§ **TASK DIRECTIONS**
Search the data below, and report every line in which "load" occurs.

§ **RECORDS SHOWN**

──────────────────────────────

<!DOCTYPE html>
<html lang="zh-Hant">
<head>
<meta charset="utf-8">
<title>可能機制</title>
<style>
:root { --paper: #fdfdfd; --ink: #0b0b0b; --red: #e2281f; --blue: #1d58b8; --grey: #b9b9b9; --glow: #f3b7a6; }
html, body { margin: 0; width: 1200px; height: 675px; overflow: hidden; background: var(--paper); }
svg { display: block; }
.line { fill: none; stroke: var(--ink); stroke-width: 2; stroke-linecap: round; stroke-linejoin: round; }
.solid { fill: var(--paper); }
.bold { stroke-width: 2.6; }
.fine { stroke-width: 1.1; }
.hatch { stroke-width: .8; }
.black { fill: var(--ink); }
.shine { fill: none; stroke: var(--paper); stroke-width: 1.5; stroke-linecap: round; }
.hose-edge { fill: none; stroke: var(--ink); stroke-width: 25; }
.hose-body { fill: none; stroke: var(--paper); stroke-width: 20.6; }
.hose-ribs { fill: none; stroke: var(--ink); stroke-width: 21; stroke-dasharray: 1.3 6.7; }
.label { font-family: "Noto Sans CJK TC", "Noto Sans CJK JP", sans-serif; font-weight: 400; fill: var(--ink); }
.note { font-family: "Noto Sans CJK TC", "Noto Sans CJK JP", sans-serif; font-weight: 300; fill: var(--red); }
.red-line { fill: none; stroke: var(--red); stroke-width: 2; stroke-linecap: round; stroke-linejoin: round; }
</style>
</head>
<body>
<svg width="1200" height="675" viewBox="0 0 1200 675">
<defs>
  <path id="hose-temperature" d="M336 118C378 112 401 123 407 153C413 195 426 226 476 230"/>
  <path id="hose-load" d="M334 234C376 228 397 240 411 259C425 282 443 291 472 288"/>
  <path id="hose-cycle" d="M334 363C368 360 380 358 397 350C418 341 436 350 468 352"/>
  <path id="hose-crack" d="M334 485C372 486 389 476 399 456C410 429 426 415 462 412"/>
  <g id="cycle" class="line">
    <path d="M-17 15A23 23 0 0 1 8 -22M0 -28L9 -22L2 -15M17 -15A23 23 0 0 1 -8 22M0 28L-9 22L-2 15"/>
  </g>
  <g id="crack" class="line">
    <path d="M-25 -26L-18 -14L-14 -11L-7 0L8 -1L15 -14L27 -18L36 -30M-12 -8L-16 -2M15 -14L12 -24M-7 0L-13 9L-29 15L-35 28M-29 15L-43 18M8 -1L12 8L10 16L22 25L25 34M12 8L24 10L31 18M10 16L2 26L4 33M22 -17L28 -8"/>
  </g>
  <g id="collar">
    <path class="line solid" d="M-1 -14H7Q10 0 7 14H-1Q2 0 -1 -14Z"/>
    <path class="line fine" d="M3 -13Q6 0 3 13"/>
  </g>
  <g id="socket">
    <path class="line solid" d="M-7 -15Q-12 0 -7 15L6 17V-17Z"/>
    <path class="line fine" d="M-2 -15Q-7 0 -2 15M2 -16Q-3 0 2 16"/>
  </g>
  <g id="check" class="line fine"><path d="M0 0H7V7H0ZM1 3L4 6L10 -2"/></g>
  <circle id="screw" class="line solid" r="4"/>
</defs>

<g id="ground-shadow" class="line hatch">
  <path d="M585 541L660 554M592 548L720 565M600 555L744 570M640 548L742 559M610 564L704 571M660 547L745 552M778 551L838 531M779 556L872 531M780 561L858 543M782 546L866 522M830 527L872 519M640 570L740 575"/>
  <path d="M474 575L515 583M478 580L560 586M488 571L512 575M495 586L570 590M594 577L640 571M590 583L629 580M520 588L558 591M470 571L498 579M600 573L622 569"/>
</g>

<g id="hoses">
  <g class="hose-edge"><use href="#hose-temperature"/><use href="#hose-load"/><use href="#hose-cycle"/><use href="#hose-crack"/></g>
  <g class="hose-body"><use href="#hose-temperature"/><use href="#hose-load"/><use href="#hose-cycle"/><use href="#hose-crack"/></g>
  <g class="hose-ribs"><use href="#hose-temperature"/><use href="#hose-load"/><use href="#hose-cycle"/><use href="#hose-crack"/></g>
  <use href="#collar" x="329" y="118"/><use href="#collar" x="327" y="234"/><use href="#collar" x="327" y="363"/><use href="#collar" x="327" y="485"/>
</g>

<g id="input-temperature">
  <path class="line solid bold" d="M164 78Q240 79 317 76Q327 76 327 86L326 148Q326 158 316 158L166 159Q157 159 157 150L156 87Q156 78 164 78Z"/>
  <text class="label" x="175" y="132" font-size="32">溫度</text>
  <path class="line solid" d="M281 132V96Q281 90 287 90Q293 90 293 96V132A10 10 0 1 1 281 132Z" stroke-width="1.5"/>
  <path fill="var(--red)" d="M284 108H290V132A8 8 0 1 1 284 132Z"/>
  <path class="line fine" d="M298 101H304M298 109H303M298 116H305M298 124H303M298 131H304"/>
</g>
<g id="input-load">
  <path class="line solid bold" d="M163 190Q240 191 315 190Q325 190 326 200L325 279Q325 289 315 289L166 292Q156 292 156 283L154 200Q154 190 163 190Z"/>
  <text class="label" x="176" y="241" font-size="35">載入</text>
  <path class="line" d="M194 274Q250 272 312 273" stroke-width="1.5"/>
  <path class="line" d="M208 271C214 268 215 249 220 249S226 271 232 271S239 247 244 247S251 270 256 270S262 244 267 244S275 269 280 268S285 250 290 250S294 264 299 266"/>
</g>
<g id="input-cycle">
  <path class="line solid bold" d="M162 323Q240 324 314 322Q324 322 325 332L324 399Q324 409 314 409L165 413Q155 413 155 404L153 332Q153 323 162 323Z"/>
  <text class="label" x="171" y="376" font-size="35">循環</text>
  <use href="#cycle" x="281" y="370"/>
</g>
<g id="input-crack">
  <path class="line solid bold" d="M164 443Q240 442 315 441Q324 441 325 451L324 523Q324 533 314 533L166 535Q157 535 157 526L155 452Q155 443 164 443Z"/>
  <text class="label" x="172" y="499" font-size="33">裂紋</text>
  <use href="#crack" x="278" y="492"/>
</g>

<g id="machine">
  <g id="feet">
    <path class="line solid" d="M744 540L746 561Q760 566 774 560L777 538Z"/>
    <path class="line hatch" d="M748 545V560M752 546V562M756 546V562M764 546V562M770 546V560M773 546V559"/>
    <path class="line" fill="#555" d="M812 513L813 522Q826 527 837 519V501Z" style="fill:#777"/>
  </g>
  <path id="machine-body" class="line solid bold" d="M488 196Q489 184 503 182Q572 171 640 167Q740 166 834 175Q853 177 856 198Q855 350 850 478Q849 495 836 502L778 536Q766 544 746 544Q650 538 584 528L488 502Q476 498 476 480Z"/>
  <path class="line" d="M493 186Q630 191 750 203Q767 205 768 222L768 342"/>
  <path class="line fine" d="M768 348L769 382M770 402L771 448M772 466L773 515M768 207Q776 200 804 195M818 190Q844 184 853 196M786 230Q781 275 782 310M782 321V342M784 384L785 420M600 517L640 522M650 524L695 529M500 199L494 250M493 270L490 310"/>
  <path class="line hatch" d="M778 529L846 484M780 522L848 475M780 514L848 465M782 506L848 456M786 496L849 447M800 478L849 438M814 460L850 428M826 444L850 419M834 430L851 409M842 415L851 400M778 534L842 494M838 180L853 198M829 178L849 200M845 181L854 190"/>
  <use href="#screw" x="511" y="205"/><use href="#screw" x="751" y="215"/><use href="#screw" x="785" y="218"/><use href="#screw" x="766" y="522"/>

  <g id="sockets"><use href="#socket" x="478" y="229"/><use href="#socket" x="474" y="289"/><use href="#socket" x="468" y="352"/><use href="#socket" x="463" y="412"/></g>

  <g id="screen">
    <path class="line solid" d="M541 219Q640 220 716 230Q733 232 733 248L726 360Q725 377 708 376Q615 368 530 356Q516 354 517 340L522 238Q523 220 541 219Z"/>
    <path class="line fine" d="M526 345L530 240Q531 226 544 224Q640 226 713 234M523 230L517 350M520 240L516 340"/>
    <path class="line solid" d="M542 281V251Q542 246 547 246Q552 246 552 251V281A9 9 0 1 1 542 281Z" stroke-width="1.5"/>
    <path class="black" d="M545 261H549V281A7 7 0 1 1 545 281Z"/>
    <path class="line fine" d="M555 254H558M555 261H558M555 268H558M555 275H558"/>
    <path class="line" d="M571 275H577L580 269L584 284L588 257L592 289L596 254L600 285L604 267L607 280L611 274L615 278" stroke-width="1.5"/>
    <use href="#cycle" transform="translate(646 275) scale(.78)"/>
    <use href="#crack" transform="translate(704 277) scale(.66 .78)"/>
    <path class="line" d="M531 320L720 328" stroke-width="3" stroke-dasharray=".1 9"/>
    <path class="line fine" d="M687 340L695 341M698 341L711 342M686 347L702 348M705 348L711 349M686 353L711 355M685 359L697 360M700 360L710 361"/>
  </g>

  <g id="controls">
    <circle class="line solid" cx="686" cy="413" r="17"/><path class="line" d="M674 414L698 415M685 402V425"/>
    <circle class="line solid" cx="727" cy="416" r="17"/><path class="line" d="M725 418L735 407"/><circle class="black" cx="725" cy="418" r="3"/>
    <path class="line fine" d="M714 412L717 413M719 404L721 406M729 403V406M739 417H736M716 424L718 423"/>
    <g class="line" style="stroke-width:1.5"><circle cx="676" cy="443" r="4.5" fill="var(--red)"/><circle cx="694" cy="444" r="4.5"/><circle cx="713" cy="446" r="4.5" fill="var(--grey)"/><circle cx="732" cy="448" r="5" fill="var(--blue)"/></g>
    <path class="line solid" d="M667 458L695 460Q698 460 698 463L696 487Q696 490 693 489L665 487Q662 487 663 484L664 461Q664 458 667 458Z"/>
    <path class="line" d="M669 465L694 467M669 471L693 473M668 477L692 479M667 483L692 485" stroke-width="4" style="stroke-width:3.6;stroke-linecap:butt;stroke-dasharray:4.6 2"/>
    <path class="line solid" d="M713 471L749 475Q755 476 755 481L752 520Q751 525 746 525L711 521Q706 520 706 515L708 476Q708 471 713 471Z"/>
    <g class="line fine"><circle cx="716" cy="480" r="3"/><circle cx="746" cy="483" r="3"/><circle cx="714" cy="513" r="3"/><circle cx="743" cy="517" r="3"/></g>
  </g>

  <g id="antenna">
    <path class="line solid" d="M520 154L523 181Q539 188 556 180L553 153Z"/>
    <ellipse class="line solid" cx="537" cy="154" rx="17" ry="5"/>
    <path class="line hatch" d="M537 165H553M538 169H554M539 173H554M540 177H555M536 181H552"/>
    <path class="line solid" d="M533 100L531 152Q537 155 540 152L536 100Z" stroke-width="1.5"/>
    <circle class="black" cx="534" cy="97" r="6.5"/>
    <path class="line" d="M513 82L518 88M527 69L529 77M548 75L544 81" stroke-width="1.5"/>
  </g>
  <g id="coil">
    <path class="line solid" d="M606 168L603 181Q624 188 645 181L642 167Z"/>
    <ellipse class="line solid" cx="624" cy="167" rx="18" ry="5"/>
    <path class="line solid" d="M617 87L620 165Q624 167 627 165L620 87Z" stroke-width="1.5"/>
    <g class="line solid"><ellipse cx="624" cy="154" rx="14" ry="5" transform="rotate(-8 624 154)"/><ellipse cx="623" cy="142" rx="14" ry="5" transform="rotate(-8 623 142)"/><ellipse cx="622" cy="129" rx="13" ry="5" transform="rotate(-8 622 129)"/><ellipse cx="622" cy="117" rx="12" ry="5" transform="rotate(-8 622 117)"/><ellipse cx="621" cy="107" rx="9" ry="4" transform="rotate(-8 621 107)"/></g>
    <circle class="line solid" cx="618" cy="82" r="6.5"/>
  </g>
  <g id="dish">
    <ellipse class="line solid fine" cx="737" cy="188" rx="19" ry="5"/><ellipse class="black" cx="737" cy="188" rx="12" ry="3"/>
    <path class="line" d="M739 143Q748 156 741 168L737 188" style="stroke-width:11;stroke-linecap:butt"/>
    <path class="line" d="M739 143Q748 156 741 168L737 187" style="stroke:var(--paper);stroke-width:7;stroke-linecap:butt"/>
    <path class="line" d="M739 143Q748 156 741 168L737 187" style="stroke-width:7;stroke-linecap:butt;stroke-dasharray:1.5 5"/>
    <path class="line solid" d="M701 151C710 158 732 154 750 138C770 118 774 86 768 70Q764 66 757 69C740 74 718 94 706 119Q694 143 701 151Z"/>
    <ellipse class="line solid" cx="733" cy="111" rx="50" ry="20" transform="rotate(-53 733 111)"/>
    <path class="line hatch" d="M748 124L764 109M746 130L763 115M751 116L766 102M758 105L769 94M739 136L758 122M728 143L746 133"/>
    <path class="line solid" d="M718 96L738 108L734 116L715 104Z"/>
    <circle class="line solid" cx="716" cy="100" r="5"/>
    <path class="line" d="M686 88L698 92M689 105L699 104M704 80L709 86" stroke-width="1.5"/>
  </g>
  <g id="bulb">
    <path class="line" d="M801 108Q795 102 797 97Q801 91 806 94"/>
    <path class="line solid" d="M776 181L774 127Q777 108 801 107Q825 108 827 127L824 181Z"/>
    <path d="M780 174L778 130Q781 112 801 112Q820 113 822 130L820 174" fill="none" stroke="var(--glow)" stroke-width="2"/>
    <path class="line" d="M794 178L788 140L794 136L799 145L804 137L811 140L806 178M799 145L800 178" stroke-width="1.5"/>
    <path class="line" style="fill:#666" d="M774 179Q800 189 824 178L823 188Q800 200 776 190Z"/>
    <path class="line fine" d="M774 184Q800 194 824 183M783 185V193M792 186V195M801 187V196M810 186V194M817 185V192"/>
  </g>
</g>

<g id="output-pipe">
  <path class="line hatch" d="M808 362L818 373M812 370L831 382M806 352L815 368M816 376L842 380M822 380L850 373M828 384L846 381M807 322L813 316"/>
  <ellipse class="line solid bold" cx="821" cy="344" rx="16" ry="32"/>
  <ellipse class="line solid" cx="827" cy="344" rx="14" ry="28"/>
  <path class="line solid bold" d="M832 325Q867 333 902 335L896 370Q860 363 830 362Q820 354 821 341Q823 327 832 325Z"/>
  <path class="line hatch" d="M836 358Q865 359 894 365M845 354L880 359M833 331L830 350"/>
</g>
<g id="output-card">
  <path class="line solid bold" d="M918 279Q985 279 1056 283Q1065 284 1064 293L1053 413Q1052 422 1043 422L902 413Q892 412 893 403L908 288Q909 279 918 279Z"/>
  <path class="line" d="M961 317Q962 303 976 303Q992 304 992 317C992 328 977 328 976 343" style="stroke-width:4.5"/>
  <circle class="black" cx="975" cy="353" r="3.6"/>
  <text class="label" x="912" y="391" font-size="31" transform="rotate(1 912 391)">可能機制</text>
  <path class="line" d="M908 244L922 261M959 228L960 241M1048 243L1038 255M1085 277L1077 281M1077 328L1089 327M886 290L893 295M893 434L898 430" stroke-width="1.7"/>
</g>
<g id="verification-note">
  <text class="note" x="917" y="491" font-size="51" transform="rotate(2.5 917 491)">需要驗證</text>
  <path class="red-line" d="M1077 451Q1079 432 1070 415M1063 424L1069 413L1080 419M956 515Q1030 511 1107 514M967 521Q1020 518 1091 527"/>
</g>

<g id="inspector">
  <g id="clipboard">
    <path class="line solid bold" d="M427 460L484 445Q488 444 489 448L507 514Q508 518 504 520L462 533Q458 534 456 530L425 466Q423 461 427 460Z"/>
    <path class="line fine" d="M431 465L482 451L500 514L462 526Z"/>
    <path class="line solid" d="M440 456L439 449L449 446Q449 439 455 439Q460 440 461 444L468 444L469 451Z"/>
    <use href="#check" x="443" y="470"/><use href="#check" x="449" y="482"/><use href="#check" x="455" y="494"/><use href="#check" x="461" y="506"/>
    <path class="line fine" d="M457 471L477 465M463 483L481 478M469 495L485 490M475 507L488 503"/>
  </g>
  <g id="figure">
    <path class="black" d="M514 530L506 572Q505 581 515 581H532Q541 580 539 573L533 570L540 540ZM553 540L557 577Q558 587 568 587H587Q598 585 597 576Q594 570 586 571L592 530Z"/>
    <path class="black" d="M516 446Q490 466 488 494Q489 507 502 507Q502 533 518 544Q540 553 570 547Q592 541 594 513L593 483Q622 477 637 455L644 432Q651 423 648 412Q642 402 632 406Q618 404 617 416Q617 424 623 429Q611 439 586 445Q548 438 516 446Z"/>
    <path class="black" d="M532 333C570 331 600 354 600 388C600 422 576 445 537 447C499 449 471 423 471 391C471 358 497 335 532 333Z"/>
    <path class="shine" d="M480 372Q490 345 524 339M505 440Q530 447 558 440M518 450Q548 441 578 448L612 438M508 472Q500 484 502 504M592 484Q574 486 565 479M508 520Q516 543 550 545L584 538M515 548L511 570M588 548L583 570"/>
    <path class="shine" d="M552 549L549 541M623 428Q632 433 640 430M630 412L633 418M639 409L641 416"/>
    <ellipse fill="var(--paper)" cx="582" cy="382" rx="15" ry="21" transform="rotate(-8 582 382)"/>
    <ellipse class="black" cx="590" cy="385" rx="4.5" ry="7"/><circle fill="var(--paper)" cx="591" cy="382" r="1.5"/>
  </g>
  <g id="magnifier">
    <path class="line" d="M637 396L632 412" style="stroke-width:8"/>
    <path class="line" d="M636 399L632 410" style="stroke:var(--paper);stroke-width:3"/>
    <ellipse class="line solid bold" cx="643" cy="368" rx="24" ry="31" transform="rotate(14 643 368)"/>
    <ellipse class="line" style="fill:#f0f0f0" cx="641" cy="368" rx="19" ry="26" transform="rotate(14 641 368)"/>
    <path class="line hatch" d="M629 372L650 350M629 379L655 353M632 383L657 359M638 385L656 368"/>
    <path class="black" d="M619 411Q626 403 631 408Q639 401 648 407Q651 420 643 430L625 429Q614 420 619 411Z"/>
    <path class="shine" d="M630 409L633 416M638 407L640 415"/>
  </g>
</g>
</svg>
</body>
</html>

──────────────────────────────

§ **EXERCISE RESULT**
  <path id="hose-load" d="M334 234C376 228 397 240 411 259C425 282 443 291 472 288"/>
  <g class="hose-edge"><use href="#hose-temperature"/><use href="#hose-load"/><use href="#hose-cycle"/><use href="#hose-crack"/></g>
  <g class="hose-body"><use href="#hose-temperature"/><use href="#hose-load"/><use href="#hose-cycle"/><use href="#hose-crack"/></g>
  <g class="hose-ribs"><use href="#hose-temperature"/><use href="#hose-load"/><use href="#hose-cycle"/><use href="#hose-crack"/></g>
<g id="input-load">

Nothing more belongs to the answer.